### Records to use

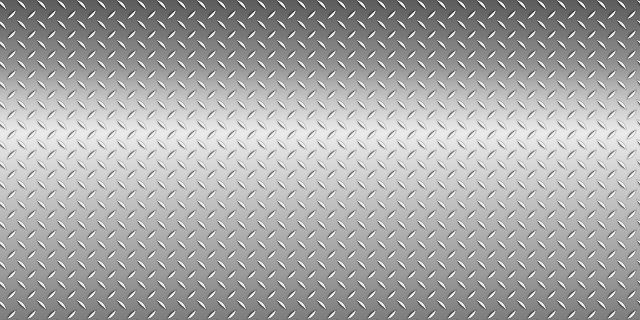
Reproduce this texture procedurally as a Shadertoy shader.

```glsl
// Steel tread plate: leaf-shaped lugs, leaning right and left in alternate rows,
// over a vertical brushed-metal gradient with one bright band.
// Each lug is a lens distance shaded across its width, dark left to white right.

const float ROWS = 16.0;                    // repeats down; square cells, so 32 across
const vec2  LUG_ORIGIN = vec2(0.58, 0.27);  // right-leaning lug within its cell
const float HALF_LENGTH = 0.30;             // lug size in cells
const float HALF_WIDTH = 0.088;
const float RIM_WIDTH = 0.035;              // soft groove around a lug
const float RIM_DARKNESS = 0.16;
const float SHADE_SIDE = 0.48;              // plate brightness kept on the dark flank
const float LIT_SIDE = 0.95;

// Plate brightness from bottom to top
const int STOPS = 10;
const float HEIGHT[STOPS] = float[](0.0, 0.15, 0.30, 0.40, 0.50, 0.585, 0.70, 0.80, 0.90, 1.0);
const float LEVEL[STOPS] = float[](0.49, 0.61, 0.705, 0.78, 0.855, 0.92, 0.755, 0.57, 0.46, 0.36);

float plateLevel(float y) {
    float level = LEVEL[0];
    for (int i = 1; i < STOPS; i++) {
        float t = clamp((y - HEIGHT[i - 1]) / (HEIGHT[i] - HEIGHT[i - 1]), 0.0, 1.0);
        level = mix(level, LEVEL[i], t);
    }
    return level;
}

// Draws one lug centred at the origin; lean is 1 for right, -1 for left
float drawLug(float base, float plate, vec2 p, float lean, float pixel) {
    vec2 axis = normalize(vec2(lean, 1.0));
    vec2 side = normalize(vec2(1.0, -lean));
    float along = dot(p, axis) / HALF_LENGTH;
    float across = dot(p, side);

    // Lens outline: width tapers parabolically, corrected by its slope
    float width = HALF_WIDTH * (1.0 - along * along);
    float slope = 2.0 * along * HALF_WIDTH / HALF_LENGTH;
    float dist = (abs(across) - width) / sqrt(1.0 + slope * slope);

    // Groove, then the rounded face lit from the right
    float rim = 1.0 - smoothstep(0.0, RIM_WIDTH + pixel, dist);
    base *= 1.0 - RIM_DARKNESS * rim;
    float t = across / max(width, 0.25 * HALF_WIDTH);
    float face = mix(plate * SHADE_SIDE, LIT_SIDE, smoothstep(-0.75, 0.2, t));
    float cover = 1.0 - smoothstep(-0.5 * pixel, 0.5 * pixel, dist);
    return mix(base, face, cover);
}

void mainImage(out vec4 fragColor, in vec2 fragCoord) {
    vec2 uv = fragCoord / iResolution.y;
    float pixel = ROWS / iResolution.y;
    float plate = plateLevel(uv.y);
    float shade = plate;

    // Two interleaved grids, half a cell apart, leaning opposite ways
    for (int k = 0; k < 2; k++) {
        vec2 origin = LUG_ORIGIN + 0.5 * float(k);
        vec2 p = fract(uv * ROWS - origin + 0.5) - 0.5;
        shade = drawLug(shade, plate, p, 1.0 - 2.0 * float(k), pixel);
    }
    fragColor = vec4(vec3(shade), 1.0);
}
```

######

[What the task requires]
Once the pictures are set aside, restate the remaining data above exactly.

[Solution for this exercise]
Reproduce this texture procedurally as a Shadertoy shader.

```glsl
// Steel tread plate: leaf-shaped lugs, leaning right and left in alternate rows,
// over a vertical brushed-metal gradient with one bright band.
// Each lug is a lens distance shaded across its width, dark left to white right.

const float ROWS = 16.0;                    // repeats down; square cells, so 32 across
const vec2  LUG_ORIGIN = vec2(0.58, 0.27);  // right-leaning lug within its cell
const float HALF_LENGTH = 0.30;             // lug size in cells
const float HALF_WIDTH = 0.088;
const float RIM_WIDTH = 0.035;              // soft groove around a lug
const float RIM_DARKNESS = 0.16;
const float SHADE_SIDE = 0.48;              // plate brightness kept on the dark flank
const float LIT_SIDE = 0.95;

// Plate brightness from bottom to top
const int STOPS = 10;
const float HEIGHT[STOPS] = float[](0.0, 0.15, 0.30, 0.40, 0.50, 0.585, 0.70, 0.80, 0.90, 1.0);
const float LEVEL[STOPS] = float[](0.49, 0.61, 0.705, 0.78, 0.855, 0.92, 0.755, 0.57, 0.46, 0.36);

float plateLevel(float y) {
    float level = LEVEL[0];
    for (int i = 1; i < STOPS; i++) {
        float t = clamp((y - HEIGHT[i - 1]) / (HEIGHT[i] - HEIGHT[i - 1]), 0.0, 1.0);
        level = mix(level, LEVEL[i], t);
    }
    return level;
}

// Draws one lug centred at the origin; lean is 1 for right, -1 for left
float drawLug(float base, float plate, vec2 p, float lean, float pixel) {
    vec2 axis = normalize(vec2(lean, 1.0));
    vec2 side = normalize(vec2(1.0, -lean));
    float along = dot(p, axis) / HALF_LENGTH;
    float across = dot(p, side);

    // Lens outline: width tapers parabolically, corrected by its slope
    float width = HALF_WIDTH * (1.0 - along * along);
    float slope = 2.0 * along * HALF_WIDTH / HALF_LENGTH;
    float dist = (abs(across) - width) / sqrt(1.0 + slope * slope);

    // Groove, then the rounded face lit from the right
    float rim = 1.0 - smoothstep(0.0, RIM_WIDTH + pixel, dist);
    base *= 1.0 - RIM_DARKNESS * rim;
    float t = across / max(width, 0.25 * HALF_WIDTH);
    float face = mix(plate * SHADE_SIDE, LIT_SIDE, smoothstep(-0.75, 0.2, t));
    float cover = 1.0 - smoothstep(-0.5 * pixel, 0.5 * pixel, dist);
    return mix(base, face, cover);
}

void mainImage(out vec4 fragColor, in vec2 fragCoord) {
    vec2 uv = fragCoord / iResolution.y;
    float pixel = ROWS / iResolution.y;
    float plate = plateLevel(uv.y);
    float shade = plate;

    // Two interleaved grids, half a cell apart, leaning opposite ways
    for (int k = 0; k < 2; k++) {
        vec2 origin = LUG_ORIGIN + 0.5 * float(k);
        vec2 p = fract(uv * ROWS - origin + 0.5) - 0.5;
        shade = drawLug(shade, plate, p, 1.0 - 2.0 * float(k), pixel);
    }
    fragColor = vec4(vec3(shade), 1.0);
}
```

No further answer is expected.